However, my 2 pence is this doesn’t really sound viable. Firstly, it’s not very “community” spirited, secondly, I’d think you’ll be shooting yourself in the foot deliberately rejecting help from others. There are some extremely experienced people in this forum and often complex discussions over problems are hashed out without any intervention from the JUCE team.
The JUCE team do an incredible job with the maintenance of the library and support of the forum, this suggestion feels like you’re saying that’s not good enough and you want a place to demand immediate and direct attention.
To be honest if feels like “premium” support but without the “premium”.
If you’re willing to pay for additional support, why not contact the JUCE team and actually engage some premium support?
But to me it feels like you’re seriously undervaluing the community support offord here.
Imagine if someone had actually done the exact thing you’re asking about (because a huge number of members here have completed a wide range of commercial projects over multiple decades) but they couldn’t help you because you’ve posted in a special locked forum.
In my personal experience over the past 18 months here, I haven’t found this to be true. Whenever I’m looking for a specific piece of information and search via google or these forums, the only times I’ve found viable and working solutions, it was from the Juce developers themselves.
Maybe I don’t have the same problems most other users have?
Speaking of the community, please keep this conversation civil and refrain from antagonising one another! Having moderated this forum for a few years I’ve gotten a sense of when a topic might get derailed…
Even though this forum feels very welcoming, particularly in comparison to other equivalent ones, we regularly get feedback from people that they’re hesitant to post because they fear being belittled or otherwise embarrassed.
I have learned an enormous amount about JUCE, and programming best practices, by following the forum discussions as often as possible. Even when the discussion is not directly relevant to something I am working on, I find that I often learn something useful. And I would be willing to bet there are many here that will say the same!
And…that is how we become pro…by learning.
Thank you to all the JUCE devs for actively participating in this forum, and providing accurate information, and responding to requests rapidly. And thank you to forum members who generously provide help, often within minutes of asking a question.
I look forward each day to checking the forum…to see what I can learn!

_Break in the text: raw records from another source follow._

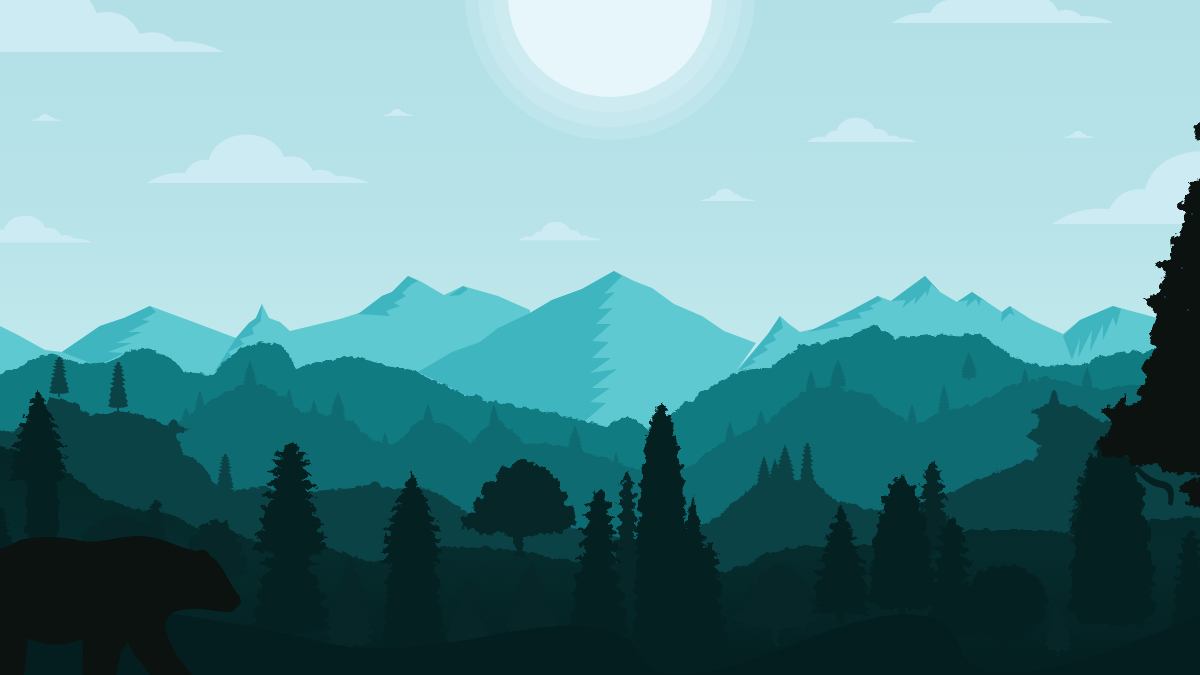
<!DOCTYPE html>
<html lang="en">
<head>
<meta charset="utf-8">
<title>Teal mountain forest</title>
<style>
:root {
  --sky-top: #b3e0e7; --sky-low: #c0e8ec; --cloud: #cdebf2; --sun: #e7f6fa;
  --peak-light: #5fc9d2; --peak-shade: #3fb5bf;
  --hill-far: #107b80; --hill-mid: #0e6b71; --hill-near: #0b4246;
  --wood: #062b2c; --tree: #052021; --ground: #041e1f; --night: #0b120f;
}
html, body { margin: 0; height: 100%; overflow: hidden; background: var(--sky-top); }
svg { display: block; width: 1200px; height: 675px; }
.cloud { fill: var(--cloud); }
.halo { fill: var(--sun); opacity: .2; }
.sun { fill: var(--sun); }
.peak { fill: var(--peak-light); }
.shade { fill: var(--peak-shade); }
.hill-far { fill: var(--hill-far); }
.hill-mid { fill: var(--hill-mid); }
.hill-near { fill: var(--hill-near); }
.wood { fill: url(#wood-fade); }
.tree { fill: var(--tree); }
.tree-back { fill: #062627; }
.ground { fill: var(--ground); }
.night { fill: var(--night); }
</style>
</head>
<body>
<svg viewBox="0 0 1200 675" role="img" aria-label="Layered teal mountains and forest under a pale sun, with a bear walking in the foreground">
<defs>
  <linearGradient id="sky" x1="0" y1="0" x2="0" y2="1">
    <stop offset="0" stop-color="#b3e0e7"/><stop offset=".3" stop-color="#b6e2e8"/><stop offset=".5" stop-color="#c0e8ec"/>
  </linearGradient>
  <linearGradient id="wood-fade" gradientUnits="userSpaceOnUse" x1="0" y1="440" x2="0" y2="660">
    <stop offset="0" stop-color="#052526"/><stop offset=".5" stop-color="#062c2d"/><stop offset="1" stop-color="#042021"/>
  </linearGradient>
  <filter id="rocky" filterUnits="userSpaceOnUse" x="-20" y="-20" width="1240" height="720" color-interpolation-filters="sRGB">
    <feTurbulence type="fractalNoise" baseFrequency=".1" numOctaves="3" seed="4"/>
    <feDisplacementMap in="SourceGraphic" scale="8" xChannelSelector="R" yChannelSelector="G"/>
  </filter>
  <filter id="leafy" filterUnits="userSpaceOnUse" x="-20" y="-20" width="1240" height="720" color-interpolation-filters="sRGB">
    <feTurbulence type="fractalNoise" baseFrequency=".17" numOctaves="2" seed="9"/>
    <feDisplacementMap in="SourceGraphic" scale="9" xChannelSelector="R" yChannelSelector="G"/>
  </filter>
  <path id="cloud" d="M0 48Q18 36 38 38Q46 23 62 25C70-8 126-9 137 22Q157 18 166 36Q180 32 189 41Q206 40 222 48Z"/>
  <!-- trees: top at 0,0 and 100 units tall -->
  <path id="fir" d="M0 0L2 9 5 13 3 14 8 22 5 22 11 31 7 31 14 40 9 40 17 50 11 50 20 60 13 60 20 71 15 71 21 83 15 82 20 92 3 92 3 100H-3V92L-20 92-15 82-21 82-15 72-20 70-13 61-19 59-11 51-17 49-9 41-14 39-7 32-11 30-5 23-8 21-3 15-5 12-2 9Z"/>
  <path id="pine" d="M-3 2Q2-2 5 3L4 7 10 9 6 13 12 18 6 20 13 27 7 29 16 37 8 39 15 45 8 47 15 55 13 60 18 66 15 72 20 78 17 82 21 88Q10 93 2 91L2 100H-2V91Q-14 93-20 88L-16 82-19 77-14 71-17 65-13 59-16 53-8 48-16 43-7 39-13 34-6 29-13 24-5 21-10 15-4 13-9 8-3 7Z"/>
  <path id="cypress" d="M0 0L3 7 6 9 5 16 8 18 8 28 11 32 10 44 13 52 12 62 14 72 13 84 15 92 9 100H-9L-15 92-13 82-14 72-12 61-13 50-10 43-11 32-8 27-9 18-5 15-6 9-3 6Z"/>
  <path id="oak" d="M-3 100L-4 80-20 76Q-38 82-44 72-60 74-56 62-52 54-42 56-50 44-36 40-40 24-22 24-22 8-6 10 4-4 16 8 30 6 30 18 44 18 42 32 54 36 46 48 60 50 56 60 64 68 48 72 38 80 22 76L4 82 6 100Z"/>
</defs>

<rect width="1200" height="675" fill="url(#sky)"/>

<g id="sun">
  <circle class="halo" cx="610" cy="-5" r="145"/>
  <circle class="halo" cx="610" cy="-5" r="132"/>
  <circle class="halo" cx="610" cy="-5" r="117"/>
  <circle class="sun" cx="610" cy="-5" r="102"/>
</g>

<g id="clouds" class="cloud">
  <use href="#cloud" transform="translate(-109 -20) scale(1.5)"/>
  <use href="#cloud" transform="translate(892 -25)"/>
  <use href="#cloud" transform="translate(147 135)"/>
  <use href="#cloud" transform="translate(1052 152) scale(1.5)"/>
  <use href="#cloud" transform="translate(806 118) scale(.5)"/>
  <use href="#cloud" transform="translate(-30 216) scale(.55)"/>
  <use href="#cloud" transform="translate(518 222) scale(.38)"/>
  <use href="#cloud" transform="translate(700 189) scale(.25)"/>
  <use href="#cloud" transform="translate(383 109) scale(.14)"/>
  <use href="#cloud" transform="translate(31 114) scale(.14)"/>
  <use href="#cloud" transform="translate(1064 131) scale(.14)"/>
</g>

<g id="far-peaks">
  <path class="peak" d="M0 326L18 335 45 350 62 352 100 326 124 318 150 306 188 320 236 338 249 323 256 318 262 304 269 318 280 322 290 331 340 319 362 312 382 296 392 292 408 276 420 281 444 295 463 286 498 296 530 310V440H0Z"/>
  <path class="shade" d="M62 352L100 326 124 318 150 306 156 312 142 320 150 321 128 332 142 332 116 343 132 343 108 352 124 353 98 366Z"/>
  <path class="shade" d="M262 304L256 318 249 323 236 338 213 374 232 356 228 352 244 344 240 339 254 334 252 328 261 321Z"/>
  <path class="shade" d="M408 276L392 292 382 296 358 314 390 316 386 311 400 306 394 303 406 296 402 293 412 284 418 281Z"/>
  <path class="shade" d="M463 286L449 296 460 295 468 289Z"/>
  <path class="peak" d="M735 372L758 346 768 334 780 316 789 324 800 332 826 326 852 310 878 296 891 301 925 276 940 292 957 302 972 292 990 304 1002 312 1010 306 1032 320 1063 334 1080 320 1113 306 1150 316 1200 330V420H735Z"/>
  <path class="shade" d="M780 316L768 334 758 346 738 371 756 362 752 359 768 350 764 346 776 340 773 335 783 328Z"/>
  <path class="shade" d="M878 296L852 310 808 332 840 326 836 322 862 318 858 313 874 309 870 306 882 300Z"/>
  <path class="shade" d="M925 276L891 301 906 300 902 308 916 297 914 305 926 291 927 297 931 284 940 292Z"/>
  <path class="shade" d="M972 292L957 302 968 300 966 307 976 299 979 306 981 299 987 302ZM1010 306L1002 312 1001 322 1010 313 1015 316Z"/>
  <path class="shade" d="M1113 306L1080 320 1063 336 1072 360 1080 338 1078 358 1092 330 1090 352 1103 324 1103 340 1113 317 1116 326 1121 309Z"/>
</g>

<g id="great-peak">
  <path class="peak" d="M418 372L452 352 480 342 498 328 530 313 552 300 582 289 614 271 634 281 652 288 674 304 702 316 724 331 756 343 730 380 660 440H560Z"/>
  <path class="shade" d="M418 372L452 352 480 342 498 328 530 313 552 300 582 289 614 271 622 276 604 294 615 292 598 309 613 308 596 324 611 324 592 341 609 342 592 358 611 358 590 373 617 369 592 388 610 388 590 402 606 403 586 420 560 440Z"/>
</g>

<g id="far-hills" class="hill-far" filter="url(#rocky)">
  <path d="M-20 378L12 370 32 359 55 355 82 364 110 362 132 350 152 348 175 360 184 372 212 374 240 348 262 340 282 346 296 368 322 362 350 355 382 364 412 370 432 380 462 393 500 404 540 410 580 420 606 426 628 416 648 430 680 408 712 386 740 371 770 367 800 346 850 336 874 324 895 339 930 335 980 334 1012 356 1042 366 1080 364 1112 354 1150 350 1220 350V700H-20Z"/>
</g>

<g id="mid-hills" class="hill-mid">
  <g filter="url(#rocky)">
    <path d="M150 440L185 420 210 401 240 385 266 385 302 412 342 415 370 438 392 447 420 420 446 423 470 443 495 417 525 443 572 446 640 470 660 485 720 445 770 420 800 392 832 385 872 396 910 426 940 414 980 402 1012 385 1046 378 1100 389 1220 380V700H150Z"/>
  </g>
  <use href="#fir" transform="translate(250 360) scale(.35 .32)"/>
  <use href="#fir" transform="translate(200 390) scale(.3)"/>
  <use href="#fir" transform="translate(186 407) scale(.25 .2)"/>
  <use href="#fir" transform="translate(289 388) scale(.25)"/>
  <use href="#fir" transform="translate(314 400) scale(.22 .2)"/>
  <use href="#fir" transform="translate(338 392) scale(.35 .27)"/>
  <use href="#fir" transform="translate(385 432) scale(.22)"/>
  <use href="#fir" transform="translate(428 403) scale(.28 .25)"/>
  <use href="#fir" transform="translate(494 404) scale(.25)"/>
  <use href="#fir" transform="translate(575 425) scale(.36 .3)"/>
  <use href="#fir" transform="translate(616 452) scale(.22)"/>
  <use href="#fir" transform="translate(730 421) scale(.25 .24)"/>
  <use href="#fir" transform="translate(761 410) scale(.24 .2)"/>
  <use href="#fir" transform="translate(811 370) scale(.26 .24)"/>
  <use href="#fir" transform="translate(838 359) scale(.4 .3)"/>
  <use href="#fir" transform="translate(912 404) scale(.26)"/>
  <use href="#fir" transform="translate(944 384) scale(.3 .34)"/>
  <use href="#fir" transform="translate(969 352) scale(.38 .28)"/>
  <use href="#fir" transform="translate(1025 368) scale(.22)"/>
  <use href="#fir" transform="translate(1087 366) scale(.3)"/>
</g>

<g id="near-hills" class="hill-near">
  <g filter="url(#rocky)">
    <path d="M-20 434L16 430 34 418 50 397 70 402 90 415 130 411 165 424 190 429 175 434 184 452 202 463 216 486 242 490 262 487 300 492 370 487 432 490 458 506 476 522 502 530 570 528 640 540 692 530 720 515 746 491 775 478 812 480 838 502 880 511 926 504 960 488 1000 470 1030 460 1042 446 1027 436 1040 420 1031 411 1052 403 1080 408 1100 420 1220 430V700H-20Z"/>
  </g>
  <use href="#pine" transform="translate(59 357) scale(.5 .4)"/>
  <use href="#pine" transform="translate(118 362) scale(.5 .5)"/>
  <use href="#pine" transform="translate(225 454) scale(.42 .38)"/>
  <use href="#fir" transform="translate(764 455) scale(.36)"/>
  <use href="#fir" transform="translate(785 444) scale(.5 .45)"/>
  <use href="#pine" transform="translate(807 443) scale(.4 .5)"/>
  <use href="#fir" transform="translate(775 458) scale(.35)"/>
  <use href="#oak" transform="translate(173 419) scale(.1 .1)"/>
  <use href="#oak" transform="translate(374 481) scale(.13 .1)"/>
  <use href="#pine" transform="translate(1054 390) scale(.3 .17)"/>
</g>

<g id="forest-hills" class="wood" filter="url(#rocky)">
  <path d="M-20 440L30 455 70 475 100 498 130 508 165 512 202 530 236 533 270 546 320 545 372 562 440 547 500 548 542 555 580 562 660 560 724 574 762 555 800 546 862 546 950 530 1050 530 1090 540 1150 520 1220 515V700H-20Z"/>
</g>

<g id="back-trees" class="tree-back" filter="url(#leafy)">
  <use href="#oak" transform="translate(518 457)"/>
  <use href="#oak" transform="translate(520 490) scale(.9 .4)"/>
  <use href="#pine" transform="translate(627 472) scale(.75 1.3)"/>
  <use href="#pine" transform="translate(932 462) scale(1)"/>
  <use href="#fir" transform="translate(1090 452) scale(1.1 1)"/>
  <use href="#pine" transform="translate(155 500) scale(.6 .5)"/>
  <use href="#oak" transform="translate(115 513) scale(.75 .5)"/>
  <use href="#oak" transform="translate(212 516) scale(.6 .8)"/>
  <use href="#fir" transform="translate(350 557) scale(1.2 .95)"/>
  <use href="#pine" transform="translate(467 580) scale(1.1 .7)"/>
  <use href="#fir" transform="translate(531 560) scale(1.4 .95)"/>
  <use href="#oak" transform="translate(775 562) scale(.75 .85)"/>
  <use href="#fir" transform="translate(1058 595) scale(.6)"/>
</g>

<g id="front-trees" class="tree" filter="url(#leafy)">
  <use href="#fir" transform="translate(38 388) scale(1.45 1)"/>
  <use href="#cypress" transform="translate(42 400) scale(1.2 1.4)"/>
  <use href="#fir" transform="translate(0 500) scale(.8)"/>
  <use href="#pine" transform="translate(290 443) scale(1.8 1.2)"/>
  <use href="#pine" transform="translate(290 500) scale(2 1.45)"/>
  <use href="#fir" transform="translate(412 471) scale(1.5 1)"/>
  <use href="#cypress" transform="translate(413 510) scale(2.1 1.4)"/>
  <use href="#pine" transform="translate(598 490) scale(1.5 1.6)"/>
  <use href="#cypress" transform="translate(662 400) scale(1.8 2)"/>
  <use href="#cypress" transform="translate(662 400) scale(2 2.6)"/>
  <use href="#fir" transform="translate(693 494) scale(1.2 1.5)"/>
  <use href="#pine" transform="translate(709 542) scale(.9 1.2)"/>
  <use href="#fir" transform="translate(841 503) scale(1.45 1.2)"/>
  <use href="#cypress" transform="translate(902 474) scale(2.3 1.35)"/>
  <path d="M899 600H905V630H899Z"/>
  <use href="#pine" transform="translate(951 517) scale(1.4 1.3)"/>
  <ellipse cx="1005" cy="603" rx="42" ry="38"/>
  <path d="M1001 630H1008V660H1001Z"/>
  <use href="#cypress" transform="translate(1112 425) scale(3 2)"/>
  <use href="#pine" transform="translate(1190 530) scale(1 1.1)"/>
</g>

<path id="forest-floor" class="ground" d="M0 620Q60 598 160 612T320 642T500 634T640 655T800 642T960 648T1200 615V675H0Z"/>

<g id="foreground-tree" class="night">
  <g filter="url(#leafy)">
    <path d="M1220 120H1200L1193 131 1200 140H1220ZM1220 180L1188 181 1190 192 1178 208 1187 212 1180 234 1170 238 1172 260 1155 262 1166 274 1156 294 1143 298 1157 314 1148 342 1158 346 1142 366 1148 378 1136 390 1142 400 1128 406 1126 393 1114 406 1100 408 1112 420 1108 436 1098 440 1102 458 1128 456 1134 466 1158 464 1162 473 1220 474ZM1220 478L1190 480 1176 490 1190 492 1188 506 1220 508Z"/>
  </g>
  <path d="M1138 466Q1150 480 1166 482Q1178 486 1172 506L1168 504Q1170 490 1162 488Q1146 486 1134 468Z" fill="#062021"/>
  <g fill="#0d4f53"><circle cx="1192" cy="214" r="1"/><circle cx="1165" cy="297" r="1"/><circle cx="1182" cy="268" r="1"/><circle cx="1188" cy="310" r="1"/></g>
</g>

<path id="bear" class="night" d="M0 549Q12 545 20 540C42 535 62 537 82 541C102 544 120 535 142 536C166 538 180 549 198 551Q206 547 210 556C224 564 226 580 240 597L241 603 232 612C214 612 205 608 190 609C174 610 168 614 165 625C168 646 180 660 192 675H150C141 661 130 652 128 641L121 652 116 675H83C81 658 85 648 82 639C62 648 42 645 28 638L24 675H0Z"/>
</svg>
</body>
</html>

Did you get into plugin and application development to do things the easy way or not? You are coming across as really entitled here and everyone should bow down because you or your team made nexus2. All of us are/were producers/musicians/engineers before we started dabbling in code, so don’t forget that we are or were probably a customer of yours. You’re not doing yourself any favors coming across in this thread in terms of “customer relations”…